- Hall, Christopher
- University of Guelph
- Start date
- End date
- Fluorescence Polarization Immunoassays (FPIAs) are rapid, accurate and homogeneous. Fluorescent-labeled small molecules rotate rapidly in solution and when bound to larger molecules (i.e. antibodies), the rotation rate is decreased and measurable. FP readers are available in high-throughput-screening (HTS) formats (>50,000 samples/day) or as field portable instruments.
FPIA offers competitive advantages over existing technologies because they are quicker, easier, portable, and inexpensive. Most FP tests can be performed in minutes and are considered to be equivalent or superior in performance to enzyme-linked immunosorbent assays (ELISAs) and high performance liquid chromatography (HPLC).
This study seeks to expand the utility of food/water-borne pathogen/chemical-specific antibodies for rapid, accurate and simple use in both laboratory and field settings by formatting them as fluorescence polarization immunoassays.
- More information
- Expected Impact of Project Outcomes on Food Safety in Ontario:
FPIAs offer competitive advantages over existing technologies because they are rapid, easier, portable, and less expensive to perform. Most FP tests can be performed in seconds to minutes and are considered to be equivalent or superior in performance to Enzyme Linked Immunosorbent Assays (ELISAs) and are much more portable and amenable to high throughput screening than ELISA, HPLC, and GC/MS analysis.
Multiple testing platforms are available. A one-well fluorescence polarization diagnostic instrument has been developed for field use. This instrument is lightweight and portable, with no moving parts and minimal power requirements provided from a laptop computer battery. For high throughput screening (HTS) applications several FP instruments (i.e. the EnVisionTM in our laboratory) can perform up to 50,000 samples per day. This method, based on ease of use and versatility, would be available as an inexpensive and rapid platform technology for adoption and use by the food and water safety network in Ontario.
For more information, please visit the Ontario Ministry of Agriculture, Food & Rural Affairs (OMAFRA) Food Safety Research Program.

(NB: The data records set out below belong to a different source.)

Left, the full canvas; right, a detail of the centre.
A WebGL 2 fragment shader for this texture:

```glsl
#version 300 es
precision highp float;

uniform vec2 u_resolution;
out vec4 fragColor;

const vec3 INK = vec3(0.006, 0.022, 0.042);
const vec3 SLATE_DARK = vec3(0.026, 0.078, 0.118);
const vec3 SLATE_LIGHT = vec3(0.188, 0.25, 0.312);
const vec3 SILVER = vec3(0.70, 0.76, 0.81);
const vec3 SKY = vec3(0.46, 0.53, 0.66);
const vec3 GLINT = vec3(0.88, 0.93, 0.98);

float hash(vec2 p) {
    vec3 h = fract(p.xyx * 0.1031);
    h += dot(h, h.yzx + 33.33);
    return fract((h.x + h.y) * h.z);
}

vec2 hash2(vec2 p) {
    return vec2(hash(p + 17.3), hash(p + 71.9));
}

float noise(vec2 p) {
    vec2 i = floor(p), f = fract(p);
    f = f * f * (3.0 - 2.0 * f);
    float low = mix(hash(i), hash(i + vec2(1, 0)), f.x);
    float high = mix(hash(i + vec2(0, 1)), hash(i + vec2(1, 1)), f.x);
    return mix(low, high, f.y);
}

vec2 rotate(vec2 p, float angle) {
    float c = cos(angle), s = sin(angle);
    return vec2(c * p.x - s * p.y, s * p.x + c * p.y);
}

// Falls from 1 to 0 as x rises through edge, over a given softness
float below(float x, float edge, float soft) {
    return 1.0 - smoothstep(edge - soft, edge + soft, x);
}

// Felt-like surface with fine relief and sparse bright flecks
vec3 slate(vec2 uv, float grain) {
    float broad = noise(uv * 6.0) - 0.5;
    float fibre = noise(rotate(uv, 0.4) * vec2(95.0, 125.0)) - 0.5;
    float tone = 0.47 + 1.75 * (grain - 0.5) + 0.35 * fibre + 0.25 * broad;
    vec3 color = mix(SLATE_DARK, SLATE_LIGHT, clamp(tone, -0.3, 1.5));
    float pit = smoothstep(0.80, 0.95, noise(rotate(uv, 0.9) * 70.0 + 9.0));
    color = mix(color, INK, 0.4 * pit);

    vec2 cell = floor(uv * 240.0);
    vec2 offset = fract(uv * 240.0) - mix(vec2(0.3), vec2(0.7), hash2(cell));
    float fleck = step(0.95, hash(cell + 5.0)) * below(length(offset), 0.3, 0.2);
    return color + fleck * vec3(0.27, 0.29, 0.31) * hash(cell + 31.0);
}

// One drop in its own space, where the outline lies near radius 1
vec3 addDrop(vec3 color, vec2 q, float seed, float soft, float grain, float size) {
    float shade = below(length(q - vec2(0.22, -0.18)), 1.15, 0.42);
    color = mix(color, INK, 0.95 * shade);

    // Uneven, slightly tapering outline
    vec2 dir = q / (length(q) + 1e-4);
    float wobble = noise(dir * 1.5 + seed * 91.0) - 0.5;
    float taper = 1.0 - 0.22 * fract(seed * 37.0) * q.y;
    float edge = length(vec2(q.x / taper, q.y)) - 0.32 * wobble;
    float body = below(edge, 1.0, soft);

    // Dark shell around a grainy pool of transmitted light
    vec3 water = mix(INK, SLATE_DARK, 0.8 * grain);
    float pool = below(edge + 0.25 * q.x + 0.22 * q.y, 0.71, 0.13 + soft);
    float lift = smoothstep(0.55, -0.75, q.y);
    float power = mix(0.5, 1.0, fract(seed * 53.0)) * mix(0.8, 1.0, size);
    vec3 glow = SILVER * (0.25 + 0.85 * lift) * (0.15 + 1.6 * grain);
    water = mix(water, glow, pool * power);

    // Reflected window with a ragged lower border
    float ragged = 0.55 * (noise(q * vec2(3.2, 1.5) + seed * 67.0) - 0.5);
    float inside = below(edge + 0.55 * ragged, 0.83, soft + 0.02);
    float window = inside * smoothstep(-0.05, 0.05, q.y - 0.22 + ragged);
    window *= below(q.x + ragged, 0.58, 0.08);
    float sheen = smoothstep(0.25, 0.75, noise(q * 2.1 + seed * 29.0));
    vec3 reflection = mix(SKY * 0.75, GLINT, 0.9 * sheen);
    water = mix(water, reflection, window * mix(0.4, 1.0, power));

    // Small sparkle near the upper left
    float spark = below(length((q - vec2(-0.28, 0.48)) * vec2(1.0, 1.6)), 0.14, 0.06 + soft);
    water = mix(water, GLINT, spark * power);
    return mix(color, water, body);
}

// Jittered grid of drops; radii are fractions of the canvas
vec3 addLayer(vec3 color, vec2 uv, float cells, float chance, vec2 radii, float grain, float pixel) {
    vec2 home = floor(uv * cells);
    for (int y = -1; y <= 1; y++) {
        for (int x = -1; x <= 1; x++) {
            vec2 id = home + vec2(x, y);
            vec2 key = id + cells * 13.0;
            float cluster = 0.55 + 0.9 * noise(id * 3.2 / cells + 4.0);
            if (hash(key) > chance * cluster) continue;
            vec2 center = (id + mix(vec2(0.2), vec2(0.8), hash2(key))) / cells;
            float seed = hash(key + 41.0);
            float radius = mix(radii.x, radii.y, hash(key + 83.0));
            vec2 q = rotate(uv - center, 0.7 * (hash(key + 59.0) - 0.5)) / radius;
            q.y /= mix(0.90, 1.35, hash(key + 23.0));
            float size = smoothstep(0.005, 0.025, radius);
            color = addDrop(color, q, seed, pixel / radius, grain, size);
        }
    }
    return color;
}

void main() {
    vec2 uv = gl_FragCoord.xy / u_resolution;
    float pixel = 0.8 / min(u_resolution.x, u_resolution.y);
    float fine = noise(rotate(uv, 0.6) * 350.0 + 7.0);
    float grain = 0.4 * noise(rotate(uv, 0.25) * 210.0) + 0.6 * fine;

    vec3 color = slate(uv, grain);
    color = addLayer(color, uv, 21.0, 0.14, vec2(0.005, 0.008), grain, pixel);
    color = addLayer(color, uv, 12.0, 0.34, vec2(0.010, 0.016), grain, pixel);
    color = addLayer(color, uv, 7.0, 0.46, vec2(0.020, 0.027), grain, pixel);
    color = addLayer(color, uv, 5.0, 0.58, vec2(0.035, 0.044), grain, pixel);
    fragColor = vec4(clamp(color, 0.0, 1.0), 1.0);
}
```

- Funding Source
- Ontario Min. of Agriculture Food and Rural Affairs
- Project number
- Natural Toxins
- Bacterial Pathogens
- Chemical Contaminants